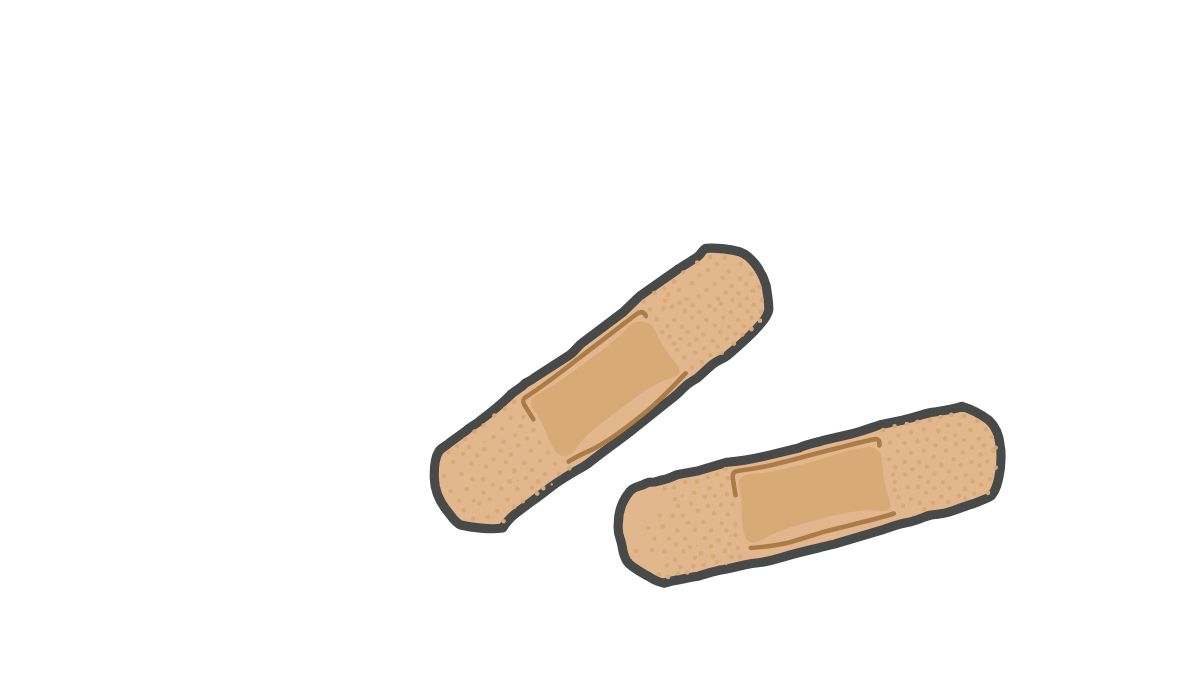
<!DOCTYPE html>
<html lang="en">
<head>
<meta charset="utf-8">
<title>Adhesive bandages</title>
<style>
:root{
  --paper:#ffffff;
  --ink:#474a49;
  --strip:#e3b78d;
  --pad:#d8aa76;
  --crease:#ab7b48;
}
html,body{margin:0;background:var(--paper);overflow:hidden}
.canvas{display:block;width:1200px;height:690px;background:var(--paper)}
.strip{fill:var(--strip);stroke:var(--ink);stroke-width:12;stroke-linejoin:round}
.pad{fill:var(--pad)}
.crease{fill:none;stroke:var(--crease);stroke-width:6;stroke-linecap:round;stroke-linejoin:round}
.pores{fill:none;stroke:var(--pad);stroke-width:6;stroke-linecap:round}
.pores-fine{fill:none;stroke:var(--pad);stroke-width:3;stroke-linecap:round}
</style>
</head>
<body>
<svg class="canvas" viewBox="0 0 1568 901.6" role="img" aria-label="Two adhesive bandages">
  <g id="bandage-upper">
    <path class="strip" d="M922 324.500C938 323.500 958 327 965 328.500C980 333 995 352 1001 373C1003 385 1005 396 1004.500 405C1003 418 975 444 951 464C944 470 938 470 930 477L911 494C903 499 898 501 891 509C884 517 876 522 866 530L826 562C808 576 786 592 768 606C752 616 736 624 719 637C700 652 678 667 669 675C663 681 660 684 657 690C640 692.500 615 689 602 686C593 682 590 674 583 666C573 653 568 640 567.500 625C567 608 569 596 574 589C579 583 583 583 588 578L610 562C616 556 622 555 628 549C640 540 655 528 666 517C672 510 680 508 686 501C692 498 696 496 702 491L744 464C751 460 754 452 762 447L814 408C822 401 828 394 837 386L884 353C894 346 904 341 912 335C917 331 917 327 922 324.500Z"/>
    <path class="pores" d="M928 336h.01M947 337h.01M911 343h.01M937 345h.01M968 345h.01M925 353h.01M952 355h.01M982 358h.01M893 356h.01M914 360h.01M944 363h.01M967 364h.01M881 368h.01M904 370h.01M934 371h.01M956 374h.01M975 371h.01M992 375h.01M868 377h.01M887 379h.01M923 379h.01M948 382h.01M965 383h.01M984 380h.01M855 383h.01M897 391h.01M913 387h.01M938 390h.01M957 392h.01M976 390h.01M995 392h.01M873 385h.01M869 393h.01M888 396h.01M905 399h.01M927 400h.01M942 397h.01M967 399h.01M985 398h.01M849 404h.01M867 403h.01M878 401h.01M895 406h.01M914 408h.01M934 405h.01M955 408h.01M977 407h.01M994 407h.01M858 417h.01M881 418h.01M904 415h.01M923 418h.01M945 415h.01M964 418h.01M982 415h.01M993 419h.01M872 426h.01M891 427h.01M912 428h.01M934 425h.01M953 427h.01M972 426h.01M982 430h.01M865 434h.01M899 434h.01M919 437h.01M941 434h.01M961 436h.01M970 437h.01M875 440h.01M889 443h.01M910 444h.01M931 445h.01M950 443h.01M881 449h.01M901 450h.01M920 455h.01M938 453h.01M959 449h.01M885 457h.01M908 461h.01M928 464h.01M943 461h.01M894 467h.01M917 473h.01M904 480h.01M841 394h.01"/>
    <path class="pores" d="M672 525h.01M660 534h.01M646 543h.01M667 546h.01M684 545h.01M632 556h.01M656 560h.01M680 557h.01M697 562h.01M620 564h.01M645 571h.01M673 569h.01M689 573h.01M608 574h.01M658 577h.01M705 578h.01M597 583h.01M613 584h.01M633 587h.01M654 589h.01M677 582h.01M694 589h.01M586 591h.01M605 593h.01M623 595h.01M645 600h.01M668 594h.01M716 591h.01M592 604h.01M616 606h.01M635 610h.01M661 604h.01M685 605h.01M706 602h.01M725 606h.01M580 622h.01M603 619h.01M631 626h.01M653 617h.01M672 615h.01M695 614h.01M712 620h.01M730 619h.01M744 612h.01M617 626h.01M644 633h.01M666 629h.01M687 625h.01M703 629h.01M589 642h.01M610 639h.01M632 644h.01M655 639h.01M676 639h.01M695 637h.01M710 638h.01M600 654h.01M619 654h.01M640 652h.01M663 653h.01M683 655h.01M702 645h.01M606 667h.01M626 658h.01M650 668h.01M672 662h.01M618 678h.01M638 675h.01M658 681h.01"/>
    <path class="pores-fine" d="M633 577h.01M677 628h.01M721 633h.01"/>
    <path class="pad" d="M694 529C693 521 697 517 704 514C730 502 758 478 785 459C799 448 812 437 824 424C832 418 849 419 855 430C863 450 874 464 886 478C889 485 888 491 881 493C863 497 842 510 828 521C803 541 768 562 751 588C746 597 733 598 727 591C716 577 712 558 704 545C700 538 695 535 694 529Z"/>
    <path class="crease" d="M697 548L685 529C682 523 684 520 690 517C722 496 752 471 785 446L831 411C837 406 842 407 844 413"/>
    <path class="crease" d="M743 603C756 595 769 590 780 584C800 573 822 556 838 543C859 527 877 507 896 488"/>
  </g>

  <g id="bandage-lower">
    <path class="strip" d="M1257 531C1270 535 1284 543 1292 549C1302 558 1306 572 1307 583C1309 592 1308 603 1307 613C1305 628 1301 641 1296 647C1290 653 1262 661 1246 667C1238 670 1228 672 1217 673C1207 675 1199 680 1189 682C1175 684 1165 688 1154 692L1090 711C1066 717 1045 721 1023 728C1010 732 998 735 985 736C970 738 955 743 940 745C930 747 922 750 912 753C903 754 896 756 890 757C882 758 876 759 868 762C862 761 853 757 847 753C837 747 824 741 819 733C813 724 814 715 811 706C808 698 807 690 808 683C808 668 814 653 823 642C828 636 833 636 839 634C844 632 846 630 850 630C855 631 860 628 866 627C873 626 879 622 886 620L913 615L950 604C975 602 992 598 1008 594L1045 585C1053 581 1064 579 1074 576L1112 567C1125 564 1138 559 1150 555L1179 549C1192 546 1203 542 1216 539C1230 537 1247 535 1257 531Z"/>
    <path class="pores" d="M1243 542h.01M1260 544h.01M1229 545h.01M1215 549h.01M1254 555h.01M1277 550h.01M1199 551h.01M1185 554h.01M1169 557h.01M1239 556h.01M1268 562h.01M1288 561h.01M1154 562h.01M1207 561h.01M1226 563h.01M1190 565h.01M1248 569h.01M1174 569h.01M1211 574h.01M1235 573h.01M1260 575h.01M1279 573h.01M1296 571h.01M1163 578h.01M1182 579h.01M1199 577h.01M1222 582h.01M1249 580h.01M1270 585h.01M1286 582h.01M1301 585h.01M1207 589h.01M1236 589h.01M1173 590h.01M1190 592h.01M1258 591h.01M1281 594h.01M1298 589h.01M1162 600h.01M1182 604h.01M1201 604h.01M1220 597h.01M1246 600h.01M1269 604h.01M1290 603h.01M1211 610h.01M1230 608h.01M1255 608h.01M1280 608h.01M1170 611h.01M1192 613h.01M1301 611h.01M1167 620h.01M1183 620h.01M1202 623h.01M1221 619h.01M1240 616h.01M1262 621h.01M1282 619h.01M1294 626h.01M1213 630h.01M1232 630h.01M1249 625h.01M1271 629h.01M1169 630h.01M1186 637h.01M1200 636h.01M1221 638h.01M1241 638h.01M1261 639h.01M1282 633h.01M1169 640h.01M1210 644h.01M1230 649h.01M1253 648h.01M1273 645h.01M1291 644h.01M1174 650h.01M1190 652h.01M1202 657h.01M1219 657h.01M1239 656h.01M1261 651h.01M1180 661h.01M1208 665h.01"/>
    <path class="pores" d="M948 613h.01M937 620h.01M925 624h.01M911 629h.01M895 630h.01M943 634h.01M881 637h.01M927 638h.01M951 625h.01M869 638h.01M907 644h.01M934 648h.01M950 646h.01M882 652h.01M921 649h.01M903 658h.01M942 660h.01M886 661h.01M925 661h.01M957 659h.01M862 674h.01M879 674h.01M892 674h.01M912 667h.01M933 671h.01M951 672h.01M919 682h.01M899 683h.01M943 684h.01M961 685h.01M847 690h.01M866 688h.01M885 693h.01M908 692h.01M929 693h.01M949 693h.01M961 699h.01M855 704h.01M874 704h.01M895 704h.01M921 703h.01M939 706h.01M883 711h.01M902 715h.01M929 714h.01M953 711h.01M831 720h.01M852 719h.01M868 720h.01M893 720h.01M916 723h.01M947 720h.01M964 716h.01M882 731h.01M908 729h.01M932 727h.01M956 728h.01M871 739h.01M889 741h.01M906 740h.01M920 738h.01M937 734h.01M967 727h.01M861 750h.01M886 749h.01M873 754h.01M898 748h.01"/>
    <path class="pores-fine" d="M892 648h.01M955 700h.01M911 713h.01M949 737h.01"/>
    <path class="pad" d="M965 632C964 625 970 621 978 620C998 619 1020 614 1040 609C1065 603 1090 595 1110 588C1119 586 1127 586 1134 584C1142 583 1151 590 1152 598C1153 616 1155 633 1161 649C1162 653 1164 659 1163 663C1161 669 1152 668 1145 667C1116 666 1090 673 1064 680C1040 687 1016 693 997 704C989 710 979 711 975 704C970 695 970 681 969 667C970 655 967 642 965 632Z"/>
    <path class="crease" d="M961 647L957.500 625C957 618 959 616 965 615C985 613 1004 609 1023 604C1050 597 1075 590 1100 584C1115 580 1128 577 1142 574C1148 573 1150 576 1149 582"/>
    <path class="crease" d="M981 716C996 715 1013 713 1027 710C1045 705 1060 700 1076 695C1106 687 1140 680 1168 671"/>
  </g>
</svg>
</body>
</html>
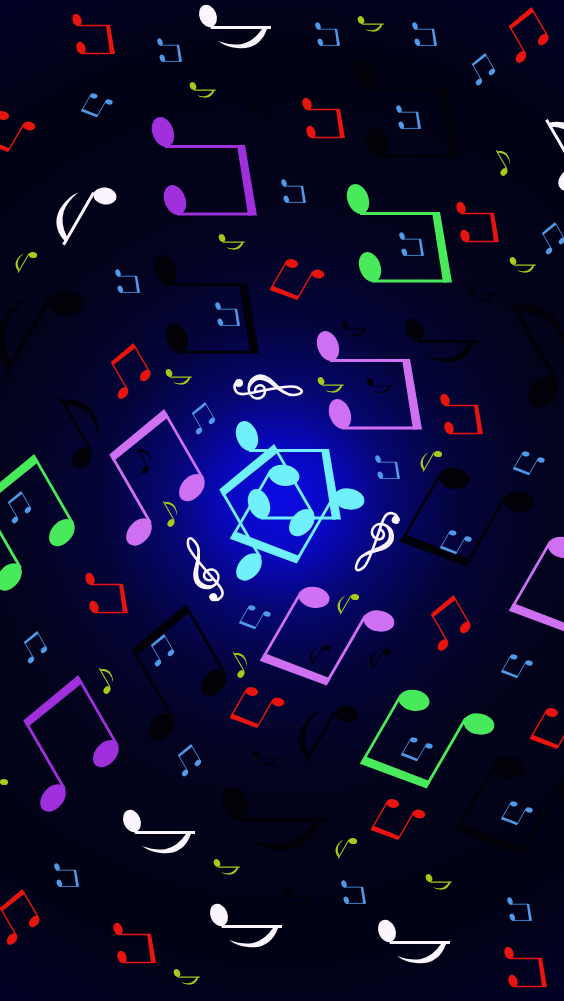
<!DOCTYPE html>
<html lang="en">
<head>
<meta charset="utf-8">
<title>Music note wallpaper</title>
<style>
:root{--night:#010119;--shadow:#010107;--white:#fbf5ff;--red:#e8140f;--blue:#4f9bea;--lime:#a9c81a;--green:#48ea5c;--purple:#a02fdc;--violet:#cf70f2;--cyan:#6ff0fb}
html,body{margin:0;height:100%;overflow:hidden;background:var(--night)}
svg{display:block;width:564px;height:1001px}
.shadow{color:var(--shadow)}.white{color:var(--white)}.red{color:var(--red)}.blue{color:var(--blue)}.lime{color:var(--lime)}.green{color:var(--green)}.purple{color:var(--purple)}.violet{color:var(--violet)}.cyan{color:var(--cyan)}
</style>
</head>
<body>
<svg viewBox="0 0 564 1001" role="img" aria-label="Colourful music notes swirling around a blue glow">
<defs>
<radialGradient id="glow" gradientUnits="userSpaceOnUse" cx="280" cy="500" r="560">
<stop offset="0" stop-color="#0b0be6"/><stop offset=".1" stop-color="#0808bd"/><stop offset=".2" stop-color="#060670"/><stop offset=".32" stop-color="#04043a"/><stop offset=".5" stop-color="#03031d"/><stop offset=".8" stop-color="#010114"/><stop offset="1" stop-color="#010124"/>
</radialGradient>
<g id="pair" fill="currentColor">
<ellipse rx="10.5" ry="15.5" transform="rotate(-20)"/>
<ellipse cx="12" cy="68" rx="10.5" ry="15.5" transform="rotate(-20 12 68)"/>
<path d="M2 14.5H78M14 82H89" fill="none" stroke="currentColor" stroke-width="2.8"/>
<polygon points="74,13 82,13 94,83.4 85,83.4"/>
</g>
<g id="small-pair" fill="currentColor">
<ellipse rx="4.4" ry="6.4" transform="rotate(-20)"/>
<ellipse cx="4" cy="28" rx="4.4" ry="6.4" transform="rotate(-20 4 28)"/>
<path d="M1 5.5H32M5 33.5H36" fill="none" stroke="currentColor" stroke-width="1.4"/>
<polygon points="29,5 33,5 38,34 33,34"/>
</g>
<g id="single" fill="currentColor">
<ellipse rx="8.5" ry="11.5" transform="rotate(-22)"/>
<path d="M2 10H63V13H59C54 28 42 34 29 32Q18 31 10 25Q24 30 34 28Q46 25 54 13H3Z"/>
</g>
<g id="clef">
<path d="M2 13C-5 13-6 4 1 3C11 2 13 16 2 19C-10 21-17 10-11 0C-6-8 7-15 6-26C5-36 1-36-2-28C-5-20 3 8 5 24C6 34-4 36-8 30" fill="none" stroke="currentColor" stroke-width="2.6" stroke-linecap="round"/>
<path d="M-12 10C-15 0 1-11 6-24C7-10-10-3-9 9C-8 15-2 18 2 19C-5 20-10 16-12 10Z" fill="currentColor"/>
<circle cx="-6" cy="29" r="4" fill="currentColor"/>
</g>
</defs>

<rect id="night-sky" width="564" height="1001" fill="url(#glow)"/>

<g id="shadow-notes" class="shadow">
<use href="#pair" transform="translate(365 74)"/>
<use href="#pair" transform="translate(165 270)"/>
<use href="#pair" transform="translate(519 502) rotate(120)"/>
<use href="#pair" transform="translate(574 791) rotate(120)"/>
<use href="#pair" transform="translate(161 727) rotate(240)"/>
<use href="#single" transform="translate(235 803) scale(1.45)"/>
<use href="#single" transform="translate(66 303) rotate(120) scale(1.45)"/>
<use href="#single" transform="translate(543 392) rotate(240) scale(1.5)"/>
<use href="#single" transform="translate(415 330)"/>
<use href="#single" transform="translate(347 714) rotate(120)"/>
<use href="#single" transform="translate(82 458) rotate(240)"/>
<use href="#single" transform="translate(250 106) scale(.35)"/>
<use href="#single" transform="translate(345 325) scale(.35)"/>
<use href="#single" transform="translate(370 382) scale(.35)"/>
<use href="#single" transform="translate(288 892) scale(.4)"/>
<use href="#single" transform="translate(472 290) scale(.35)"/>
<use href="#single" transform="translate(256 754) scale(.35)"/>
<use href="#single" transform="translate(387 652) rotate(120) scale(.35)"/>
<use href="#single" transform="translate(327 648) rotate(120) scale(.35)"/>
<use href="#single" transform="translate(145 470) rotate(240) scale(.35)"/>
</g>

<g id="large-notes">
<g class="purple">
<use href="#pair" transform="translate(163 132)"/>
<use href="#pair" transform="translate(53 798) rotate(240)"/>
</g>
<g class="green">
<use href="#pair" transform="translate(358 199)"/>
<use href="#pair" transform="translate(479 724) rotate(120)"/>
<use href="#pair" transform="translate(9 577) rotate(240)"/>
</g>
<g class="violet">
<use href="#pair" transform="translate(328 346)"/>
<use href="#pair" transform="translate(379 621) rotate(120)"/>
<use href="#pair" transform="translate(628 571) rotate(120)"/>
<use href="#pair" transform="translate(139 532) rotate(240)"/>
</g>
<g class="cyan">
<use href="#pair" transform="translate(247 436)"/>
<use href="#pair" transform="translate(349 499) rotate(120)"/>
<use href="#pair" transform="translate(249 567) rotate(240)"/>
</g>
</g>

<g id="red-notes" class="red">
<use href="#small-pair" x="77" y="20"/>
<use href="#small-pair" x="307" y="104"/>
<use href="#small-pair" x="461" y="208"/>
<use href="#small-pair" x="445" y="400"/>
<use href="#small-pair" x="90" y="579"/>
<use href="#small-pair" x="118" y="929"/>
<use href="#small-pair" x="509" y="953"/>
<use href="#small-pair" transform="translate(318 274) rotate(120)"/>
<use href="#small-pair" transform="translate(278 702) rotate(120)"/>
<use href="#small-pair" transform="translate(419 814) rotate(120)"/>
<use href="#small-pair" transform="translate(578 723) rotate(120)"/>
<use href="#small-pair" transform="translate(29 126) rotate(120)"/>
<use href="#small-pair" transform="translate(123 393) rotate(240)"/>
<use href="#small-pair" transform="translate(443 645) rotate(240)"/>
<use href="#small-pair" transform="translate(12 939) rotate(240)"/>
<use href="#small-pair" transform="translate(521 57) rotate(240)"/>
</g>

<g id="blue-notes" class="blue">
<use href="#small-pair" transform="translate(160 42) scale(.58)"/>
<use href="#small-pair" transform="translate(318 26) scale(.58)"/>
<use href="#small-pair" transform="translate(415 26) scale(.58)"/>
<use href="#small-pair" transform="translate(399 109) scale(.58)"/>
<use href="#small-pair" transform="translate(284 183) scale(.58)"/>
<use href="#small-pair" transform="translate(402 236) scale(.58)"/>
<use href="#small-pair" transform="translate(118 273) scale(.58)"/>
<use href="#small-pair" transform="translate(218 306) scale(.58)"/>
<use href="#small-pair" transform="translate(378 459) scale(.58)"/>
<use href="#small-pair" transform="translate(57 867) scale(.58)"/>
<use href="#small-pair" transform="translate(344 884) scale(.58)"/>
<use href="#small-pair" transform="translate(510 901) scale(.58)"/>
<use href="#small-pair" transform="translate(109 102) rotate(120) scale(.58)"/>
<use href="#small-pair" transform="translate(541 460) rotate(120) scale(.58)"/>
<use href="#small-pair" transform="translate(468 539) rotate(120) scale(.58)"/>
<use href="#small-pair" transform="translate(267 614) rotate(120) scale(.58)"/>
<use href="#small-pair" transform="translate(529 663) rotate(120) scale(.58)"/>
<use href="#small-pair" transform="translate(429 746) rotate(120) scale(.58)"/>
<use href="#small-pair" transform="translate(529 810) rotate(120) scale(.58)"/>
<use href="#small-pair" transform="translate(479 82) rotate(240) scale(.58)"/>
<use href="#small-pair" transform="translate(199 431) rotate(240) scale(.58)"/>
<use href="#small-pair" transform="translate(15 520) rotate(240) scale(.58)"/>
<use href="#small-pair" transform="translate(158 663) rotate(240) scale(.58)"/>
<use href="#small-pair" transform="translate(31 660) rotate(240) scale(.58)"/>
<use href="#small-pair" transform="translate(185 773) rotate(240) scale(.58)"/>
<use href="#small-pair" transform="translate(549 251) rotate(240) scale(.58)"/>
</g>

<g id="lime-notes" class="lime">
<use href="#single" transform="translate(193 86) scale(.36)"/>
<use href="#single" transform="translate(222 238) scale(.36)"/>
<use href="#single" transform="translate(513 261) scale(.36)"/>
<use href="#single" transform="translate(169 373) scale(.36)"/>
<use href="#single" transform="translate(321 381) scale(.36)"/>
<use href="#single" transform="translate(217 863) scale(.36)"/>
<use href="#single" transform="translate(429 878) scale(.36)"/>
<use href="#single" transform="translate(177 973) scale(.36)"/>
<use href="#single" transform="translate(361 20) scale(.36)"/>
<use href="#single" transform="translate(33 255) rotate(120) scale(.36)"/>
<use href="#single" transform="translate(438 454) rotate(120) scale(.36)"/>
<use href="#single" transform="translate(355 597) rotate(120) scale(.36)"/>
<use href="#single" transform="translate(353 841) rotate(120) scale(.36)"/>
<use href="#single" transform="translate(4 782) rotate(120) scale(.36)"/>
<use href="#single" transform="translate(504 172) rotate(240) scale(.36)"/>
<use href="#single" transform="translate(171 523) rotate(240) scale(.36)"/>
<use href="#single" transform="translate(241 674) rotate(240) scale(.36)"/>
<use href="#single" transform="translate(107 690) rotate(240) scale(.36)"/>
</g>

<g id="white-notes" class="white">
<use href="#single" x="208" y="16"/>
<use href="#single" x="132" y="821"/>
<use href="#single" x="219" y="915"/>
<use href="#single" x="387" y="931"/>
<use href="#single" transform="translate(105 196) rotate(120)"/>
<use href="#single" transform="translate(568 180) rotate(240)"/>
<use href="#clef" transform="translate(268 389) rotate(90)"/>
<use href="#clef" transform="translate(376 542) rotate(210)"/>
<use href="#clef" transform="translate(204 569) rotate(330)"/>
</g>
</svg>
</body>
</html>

TASK OBJECTIVE:
Go through the material above and copy each line that has the word "ellipse".

ANSWER TO THIS PROBLEM:
<ellipse rx="10.5" ry="15.5" transform="rotate(-20)"/>
<ellipse cx="12" cy="68" rx="10.5" ry="15.5" transform="rotate(-20 12 68)"/>
<ellipse rx="4.4" ry="6.4" transform="rotate(-20)"/>
<ellipse cx="4" cy="28" rx="4.4" ry="6.4" transform="rotate(-20 4 28)"/>
<ellipse rx="8.5" ry="11.5" transform="rotate(-22)"/>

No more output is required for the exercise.